Plan S: funders are committed to open access to scientific publication – Dal?Ré – – European Journal of Clinical Investigation – Wiley Online Library

Abstract:  Science is an accumulative activity: future studies are based on past observations. And this can only happen if scientific results are published. Everything that prevents or hinders its dissemination, hurts science and, ultimately, society. Subscription journals are an impediment to open access to scientific publications. cOAlition S, a consortium of national research agencies and Science Europe, an association of European Research Funding Organizations and Research Performing Organizations, with the support of the European Research Council (ERC) and the European Commission, launched the Plan S whereby, starting in January 2020, all publications from the funded research will be accessible and free of charge to any citizen.

Effect of Impact Factor and Discipline on Journal Data Sharing Policies: Accountability in Research: Vol 0, No ja

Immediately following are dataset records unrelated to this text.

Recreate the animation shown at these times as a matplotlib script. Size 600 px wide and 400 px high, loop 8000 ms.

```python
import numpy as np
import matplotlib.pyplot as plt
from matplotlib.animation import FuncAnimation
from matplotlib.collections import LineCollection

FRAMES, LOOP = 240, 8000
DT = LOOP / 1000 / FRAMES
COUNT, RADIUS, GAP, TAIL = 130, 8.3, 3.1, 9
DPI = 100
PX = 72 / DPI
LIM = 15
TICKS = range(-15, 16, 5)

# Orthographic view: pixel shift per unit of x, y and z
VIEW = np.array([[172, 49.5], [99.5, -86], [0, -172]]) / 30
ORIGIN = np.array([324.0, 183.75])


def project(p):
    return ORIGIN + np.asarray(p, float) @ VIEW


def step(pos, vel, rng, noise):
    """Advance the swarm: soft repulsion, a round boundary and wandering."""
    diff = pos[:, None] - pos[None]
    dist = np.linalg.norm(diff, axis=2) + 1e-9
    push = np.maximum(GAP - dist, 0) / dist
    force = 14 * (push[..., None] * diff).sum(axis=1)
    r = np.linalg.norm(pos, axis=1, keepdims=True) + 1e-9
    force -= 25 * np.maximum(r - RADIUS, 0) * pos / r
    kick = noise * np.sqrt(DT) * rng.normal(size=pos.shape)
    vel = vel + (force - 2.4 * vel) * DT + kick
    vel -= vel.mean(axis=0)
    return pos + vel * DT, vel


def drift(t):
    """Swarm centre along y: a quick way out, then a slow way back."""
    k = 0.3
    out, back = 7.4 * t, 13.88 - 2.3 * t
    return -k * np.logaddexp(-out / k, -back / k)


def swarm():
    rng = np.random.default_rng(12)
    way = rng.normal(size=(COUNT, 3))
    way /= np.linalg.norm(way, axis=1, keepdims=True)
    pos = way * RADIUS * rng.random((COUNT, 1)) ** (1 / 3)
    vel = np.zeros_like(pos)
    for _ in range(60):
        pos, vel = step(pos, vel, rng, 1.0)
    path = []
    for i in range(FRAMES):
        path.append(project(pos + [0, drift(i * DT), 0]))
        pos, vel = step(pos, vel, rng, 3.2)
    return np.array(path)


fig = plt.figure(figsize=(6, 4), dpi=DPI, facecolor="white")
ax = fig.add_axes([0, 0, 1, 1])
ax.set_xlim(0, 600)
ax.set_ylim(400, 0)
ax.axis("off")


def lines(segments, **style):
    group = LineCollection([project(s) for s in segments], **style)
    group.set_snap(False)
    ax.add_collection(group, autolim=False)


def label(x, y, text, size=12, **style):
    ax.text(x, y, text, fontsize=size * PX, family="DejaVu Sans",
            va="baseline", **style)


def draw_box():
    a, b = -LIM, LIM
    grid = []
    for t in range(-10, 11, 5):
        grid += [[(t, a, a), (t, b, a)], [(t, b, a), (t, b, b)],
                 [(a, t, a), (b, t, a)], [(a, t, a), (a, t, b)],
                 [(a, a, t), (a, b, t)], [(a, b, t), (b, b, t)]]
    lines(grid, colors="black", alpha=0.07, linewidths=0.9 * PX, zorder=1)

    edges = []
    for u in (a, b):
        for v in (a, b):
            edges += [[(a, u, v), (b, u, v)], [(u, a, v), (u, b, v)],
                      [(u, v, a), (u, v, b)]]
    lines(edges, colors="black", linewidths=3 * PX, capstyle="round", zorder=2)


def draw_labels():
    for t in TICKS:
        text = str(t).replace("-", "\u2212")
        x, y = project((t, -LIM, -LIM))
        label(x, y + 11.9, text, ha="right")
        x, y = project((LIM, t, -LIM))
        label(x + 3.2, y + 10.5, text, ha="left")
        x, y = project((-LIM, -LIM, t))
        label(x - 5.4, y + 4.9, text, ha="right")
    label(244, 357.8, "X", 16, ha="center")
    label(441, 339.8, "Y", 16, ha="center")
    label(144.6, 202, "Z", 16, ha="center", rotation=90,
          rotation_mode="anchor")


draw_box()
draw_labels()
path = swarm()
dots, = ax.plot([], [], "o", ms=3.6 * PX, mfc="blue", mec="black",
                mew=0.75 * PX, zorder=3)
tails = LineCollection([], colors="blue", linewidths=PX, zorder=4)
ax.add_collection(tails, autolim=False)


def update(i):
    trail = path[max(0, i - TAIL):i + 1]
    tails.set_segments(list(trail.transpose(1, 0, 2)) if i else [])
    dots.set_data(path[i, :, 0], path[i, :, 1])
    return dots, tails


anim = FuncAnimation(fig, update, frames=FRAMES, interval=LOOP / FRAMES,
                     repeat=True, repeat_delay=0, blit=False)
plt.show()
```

Abstract:  Data sharing is crucial to the advancement of science because it facilitates collaboration, transparency, reproducibility, criticism, and re-analysis. Publishers are well-positioned to promote sharing of research data by implementing data sharing policies. While there is an increasing trend toward requiring data sharing, not all journals mandate that data be shared at the time of publication. In this study, we extended previous work to analyze the data sharing policies of 447 journals across several scientific disciplines, including biology, clinical sciences, mathematics, physics, and social sciences. Our results showed that only a small percentage of journals require data sharing as a condition of publication, and that this varies across disciplines and Impact Factors. Both Impact Factor and discipline are associated the presence of a data sharing policy. Our results suggest that journals with higher Impact Factors are more likely to have data sharing policies; use shared data in peer review; require deposit of specific data types into publicly available data banks; and refer to reproducibility as a rationale for sharing data. Biological science journals are more likely than social science and mathematics journals to require data sharing.